We talk of ‘creators’ and ‘maintainers’: those who do the work, and those who keep it running well. But I think it’s a spectrum. Design engineers sit firmly in the most ‘creationy’ part of the creator camp, building rapidly, failing early and clearing a way through the bad ideas so the other creators can follow smoothly.

Building rapidly, failing early and clearing a way through the bad ideas so the other creators can follow


So there we are. I think I might actually be a design engineer. It’s not a radical shift from what I’ve already been doing. The foundations, prototypes and design systems I’ve helped create of all fall into this function, and it’s so reassuring to see it’s more than just little old me out there. I can’t wait to dig into this community more.

So that leaves one final question…

Does every project need a design engineer?

I’m going to go out on a limb and say yes, if there is an engineering function bringing the project together. Furthermore, I’m thoroughly convinced that a developer should be involved in the design process of every project. It’s all too easy to put development down stream in the waterfall, but as we know from the design & engineering ‘owl grievances’, the earlier the design engineering involvement, the smoother the process.

  1. Whilst trying my introverted best to calm upset clients.
  2. This might be why I take issue with the “it’s not possible to be full stack” argument. I bet there are plenty of young developers who’ve been thrown into the deep end of small agency world, and have no choice but to spin all the plates and learn all the things. Saying “you can’t be a full stack” is disrespectful for those who don’t have the luxury of specialising.

    Maybe it is ‘impossible’ to load all aspects of development into your noggin if you’re working in city product land. But if you’re building sites for small clients, and there’s no budget for specific devops/frontend/backend/QA roles, you don’t really have a choice.

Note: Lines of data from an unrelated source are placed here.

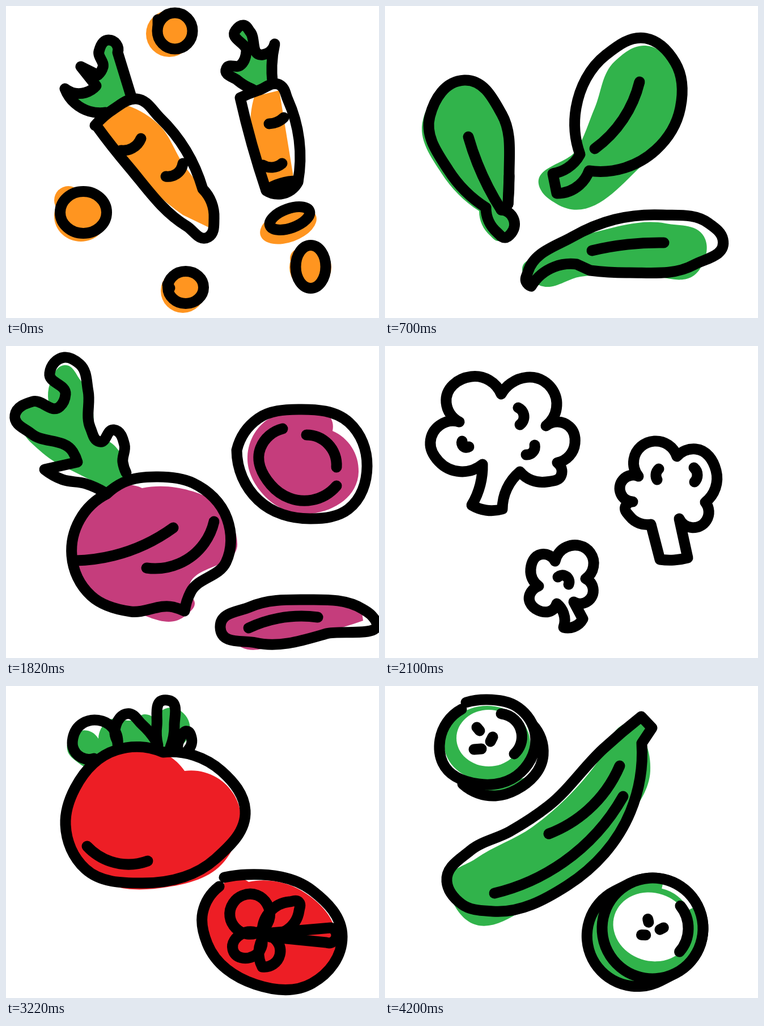
An HTML page with a canvas for the animation above (4.9 s loop, 658 by 551 pixels).

```html
<!DOCTYPE html>
<html lang="en">
<head>
<meta charset="utf-8">
<title>Salad ingredients</title>
<style>
  html, body { margin: 0; width: 100%; height: 100%; overflow: hidden; background: #fff; }
  canvas { display: block; }
</style>
</head>
<body>
<canvas id="stage" width="658" height="551"></canvas>
<script>
const ctx = document.getElementById('stage').getContext('2d');
const HOLD = 700, PEN = 19;
const GREEN = '#31b34b', ORANGE = '#ff9520', BEET = '#c53d7c', RED = '#ed1e25', CREAM = '#ffe8cf';
const WHITE = '#fff', BLACK = '#000';
const rad = degrees => degrees * Math.PI / 180;
const cache = new Map();

// Arc-like spline through "x,y" points; "*" marks a corner, a final "z" closes the curve.
function buildPath(text) {
  const closed = text.endsWith('z');
  const pts = text.match(/\d\S*/g).map(word => {
    const [x, y] = word.split(',').map(parseFloat);
    return { x, y, corner: word.endsWith('*') };
  });
  const n = pts.length;
  const chord = (a, b) => {
    const dx = b.x - a.x, dy = b.y - a.y, len = Math.hypot(dx, dy) || 1;
    return { x: dx / len, y: dy / len, len };
  };
  const tangents = pts.map((p, i) => {
    if (p.corner || (!closed && (i === 0 || i === n - 1))) return null;
    const u = chord(pts[(i + n - 1) % n], p), v = chord(p, pts[(i + 1) % n]);
    const x = u.x * v.len + v.x * u.len, y = u.y * v.len + v.y * u.len;
    const len = Math.hypot(x, y) || 1;
    return { x: x / len, y: y / len };
  });
  const mirror = (t, u) => {
    const k = 2 * (t.x * u.x + t.y * u.y);
    return { x: k * u.x - t.x, y: k * u.y - t.y };
  };
  const reach = (t, u) => 2 * u.len / (3 * (1 + Math.max(0, t.x * u.x + t.y * u.y)));

  const path = new Path2D();
  path.moveTo(pts[0].x, pts[0].y);
  for (let i = 0; i < (closed ? n : n - 1); i++) {
    const j = (i + 1) % n, a = pts[i], b = pts[j], u = chord(a, b);
    const s = tangents[i] || (tangents[j] ? mirror(tangents[j], u) : u);
    const e = tangents[j] || (tangents[i] ? mirror(tangents[i], u) : u);
    const p = reach(s, u), q = reach(e, u);
    path.bezierCurveTo(a.x + s.x * p, a.y + s.y * p, b.x - e.x * q, b.y - e.y * q, b.x, b.y);
  }
  if (closed) path.closePath();
  return path;
}

function curve(text) {
  if (!cache.has(text)) cache.set(text, buildPath(text));
  return cache.get(text);
}

function fill(color, text) {
  ctx.fillStyle = color;
  ctx.fill(curve(text));
}

function ink(...lines) {
  for (const text of lines) ctx.stroke(curve(text));
}

// Colour printed slightly out of register, then the outline.
function offPrint(color, dx, dy, text) {
  fill(color, text);
  ctx.save();
  ctx.translate(dx, dy);
  fill(color, text);
  ctx.restore();
  ink(text);
}

function oval(x, y, rx, ry, tilt = 0) {
  ctx.beginPath();
  ctx.ellipse(x, y, rx, ry, rad(tilt), 0, 2 * Math.PI);
}

function blob(color, ...shape) {
  oval(...shape);
  ctx.fillStyle = color;
  ctx.fill();
}

function ring(...shape) {
  oval(...shape);
  ctx.stroke();
}

function line(x1, y1, x2, y2, width = PEN, color = BLACK) {
  ctx.save();
  ctx.lineWidth = width;
  ctx.strokeStyle = color;
  ctx.beginPath();
  ctx.moveTo(x1, y1);
  ctx.lineTo(x2, y2);
  ctx.stroke();
  ctx.restore();
}

// One thick round slice; every slice is the same drawing, turned.
function slice(x, y, turn, rind) {
  const R = 89, depth = 30;
  ctx.save();
  ctx.translate(x, y);
  ctx.rotate(rad(turn));
  const back = depth * Math.SQRT1_2;
  line(0, 0, back, back, 2 * R + PEN);
  line(0, 0, back, back, 2 * R - PEN, rind);
  blob(rind, 0, 0, R, R);
  blob(WHITE, -2, 2, 60, 69);
  ctx.save();
  ctx.lineCap = 'butt';
  ctx.lineWidth = 8;
  ctx.strokeStyle = WHITE;
  ctx.beginPath();
  ctx.arc(0, 0, R - 13, rad(175), rad(225));
  ctx.stroke();
  ctx.restore();
  ring(0, 0, R, R);
  ctx.beginPath();
  ctx.arc(0, 0, 63, rad(213), rad(293));
  ctx.stroke();
  line(-7, -18, -2, -13);
  line(-13, 13, -8, 10);
  line(15, 8, 17, 15);
  ctx.restore();
}

function carrots() {
  blob(ORANGE, 288, 49, 41, 41);
  blob(ORANGE, 110, 343, 25, 25);
  blob(ORANGE, 132, 371, 47, 45);
  blob(ORANGE, 312, 503, 39, 39);
  blob(ORANGE, 498, 388, 52, 29, -20);
  blob(ORANGE, 537, 462, 37, 38);
  blob(ORANGE, 517, 446, 16, 17);
  ring(298, 44, 31, 32);
  line(268, 24, 268, 34);
  ring(136.5, 364.5, 41, 37);
  ring(317, 497, 31.5, 28.5);
  line(285, 492, 289, 498);
  ring(500.5, 375, 37, 17, -20);
  ring(537.5, 460.5, 26.5, 38);

  fill(ORANGE, '165,210* 215,176* 270,210 310,275 350,335 366,395* 312,369* 215,280 z');
  offPrint(GREEN, -2, 5, '220,157* 197,82* 181,60 164,80 171,108 162,122* 132,107* 159,141* 140,153 104,146* 122,172 176,188');
  ink('157,211* 190,182 230,164 271,197 347,323* 367,375 357,408 319,389 215,282 160,212* z',
    '203,255 223,251 238,234', '282,301 300,297 312,278');

  fill(ORANGE, '438,160* 482,149* 508,308* 465,312* 432,190 z');
  offPrint(GREEN, 8, -2, '470,133 469,105 474,67* 453,86 431,46 419,34 405,43 424,80 413,105 389,110 408,131 435,147');
  ink('413,162* 445,149 484,140 497,165 515,311* 485,332 459,326* 434,245 z',
    '464,208 478,205 490,197', '453,281 470,285 487,278');
  fill(BLACK, '459,325* 485,312 515,308* 485,332 z');
  ink('459,325 485,313 515,309');
}

function leaves() {
  offPrint(GREEN, -12, 6, '217,350* 219,300 206,191 140,131 79,195 112,290 178,356* 198,400 212,409 223,401 205,360');
  ink('217,350 219,300', '147,231 163,278 205,360');

  fill(GREEN, '275,325 338,254 370,180 405,98 460,70 516,130 520,190 455,280 302,349 z');
  ink('344,262* 337,180 390,86 460,57 512,100 521,180 478,254 360,291* 343,316 303,331* 296,296* 322,286 z',
    '449,134 420,200 370,252');

  fill(GREEN, '242,465 275,438 380,397 495,384 565,412 557,462 440,472 345,478 272,493 z');
  ink('258,495* 249,487 252,470 330,408 405,377 490,369 570,383 596,412 545,457 430,471 362,467* 338,456* 298,461 z',
    '365,432 428,421 492,418');
}

function beets() {
  fill(GREEN, '80,60 102,34 131,60 150,160* 188,173 207,232* 180,252* 100,212* 60,185 28,145 30,112 82,118* z');
  ink('212,224 206,205 209,175 190,148 165,169 149,145 145,80 130,32 103,20 77,48 105,85 95,107 47,98 16,122 45,155 118,187 126,205* 68,218* 100,236 140,243 175,259');
  fill(BEET, '180,262* 210,246 240,251* 300,250 385,292 408,350 325,437 333,455 318,475 220,466 118,380 z');
  ink('178,261* 130,307 116,370 150,441 220,469 295,461 315,468* 326,434 388,382 390,305 330,242 265,231 207,241 z',
    '122,379 190,370 295,321', '248,392 350,348 367,310');

  fill(BEET, '426,195 470,125 520,118 576,135 576,150* 622,222 540,296 450,258 z');
  ink('407,184* 445,128 516,112 605,135 637,212 604,288 538,305 445,272 z',
    '488,146 449,180 467,245 540,272 583,247', '530,157 568,173 583,214');

  fill(BEET, '380,495 430,466 520,452 628,471* 630,485* 500,520 415,532 z');
  ink('378,497 430,461 525,448 630,465 645,476 565,508 440,524 z', '428,498 480,481 550,479');
}

function broccoli() {
  ink('205,85* 152,54 108,100 131,134* 80,170 95,204 172,209* 168,245 153,281* 178,290 207,288* 215,252 238,222* 285,240 311,228 304,206* 335,172 325,142 284,141* 294,75 280,62 222,66 z',
    '235,109 245,123 238,139', '136,168 138,177 148,178', '264,175 261,187 249,192',
    '515,195* 475,168 439,200 447,230* 420,236 437,275* 424,284 432,301 469,315* 485,377* 510,378 534,374* 519,305* 567,308 565,276* 584,220 548,182 z',
    '483,217 478,227 480,236', '545,215 551,228 546,240',
    '300,380* 275,368 257,394 271,424* 258,434 303,455* 315,472 315,497* 333,496 349,482* 333,452* 367,428 354,411* 362,365 320,355 z',
    '305,408 318,406 324,421');
}

function tomatoes() {
  fill(GREEN, '108,112 163,93* 180,61 225,60 245,50 264,60* 290,38 313,48 300,110* 240,105* 128,136 z');
  fill(RED, '115,210 160,135 230,110 285,122 315,150* 404,195 414,225* 385,310 285,355 150,330 z');
  ink('277,117* 380,150 422,220 370,305 240,348 140,323 105,245 122,180 195,113 z',
    '143,283 185,310 250,309',
    '155,128 118,108 118,92 197,103', '197,98 194,69 213,49 240,68 265,98',
    '268,105 266,70 284,25 297,70 290,108', '303,113 308,91 320,80 327,91 322,112');

  fill(RED, '348,420 365,370 415,340 428,346* 530,367 582,440 530,530 400,500 z');
  ink('385,338 425,333 540,361 593,442 540,525 440,527 355,455 347,400 376,354',
    '450,432 401,383 417,370 452,430', '452,432 500,381 517,382 517,397 456,438',
    '456,437 573,427* 583,439 565,453* 465,443', '448,439 415,438 400,465 437,477 450,442',
    '455,442 446,468 452,496* 483,475 457,440');
}

function bananas() {
  slice(297, 119, 0, CREAM);
  slice(236, 361, 130, CREAM);
  slice(481, 351, 20, CREAM);
}

function cucumbers() {
  fill(GREEN, '168,182* 205,176* 246,162* 225,181 195,187 z');
  blob(GREEN, 180, 101, 76, 66);
  blob(WHITE, 183, 92, 57, 50);
  ink('143,29 180,24 235,38 265,85 240,152 165,173 102,136 97,95 135,41',
    '260,68 279,122 232,183 195,194 137,173', '205,49 241,83 228,120');
  line(162, 73, 167, 79);
  line(190, 90, 186, 98);
  line(157, 112, 170, 111);

  fill(GREEN, '414,72 435,62 465,65* 460,100* 468,150 430,235 310,350 124,390 110,345 160,305 260,249 385,120 z');
  ink('453,101* 471,74* 452,54* 385,111 288,212 220,257 150,291 109,345 135,385 190,398 322,352 433,222 z',
    '414,141 358,219 289,261', '420,195 315,311 193,366');
  slice(472, 428, 108, GREEN);
}

const scenes = [carrots, leaves, beets, broccoli, tomatoes, bananas, cucumbers];

function draw() {
  ctx.fillStyle = WHITE;
  ctx.fillRect(0, 0, 658, 551);
  ctx.strokeStyle = BLACK;
  ctx.lineWidth = PEN;
  ctx.lineCap = ctx.lineJoin = 'round';
  scenes[Math.floor(performance.now() / HOLD) % scenes.length]();
  requestAnimationFrame(draw);
}
draw();
</script>
</body>
</html>
```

  3. Whether you like the term engineering or not, you can’t deny its prevalence in the industry.
  4. Natalya Shelburne, Adekunle Oduye, Kim Williams, Eddie Lou are all doing amazing work in this space. I’m so grateful to have found their resources.

Posted on in Web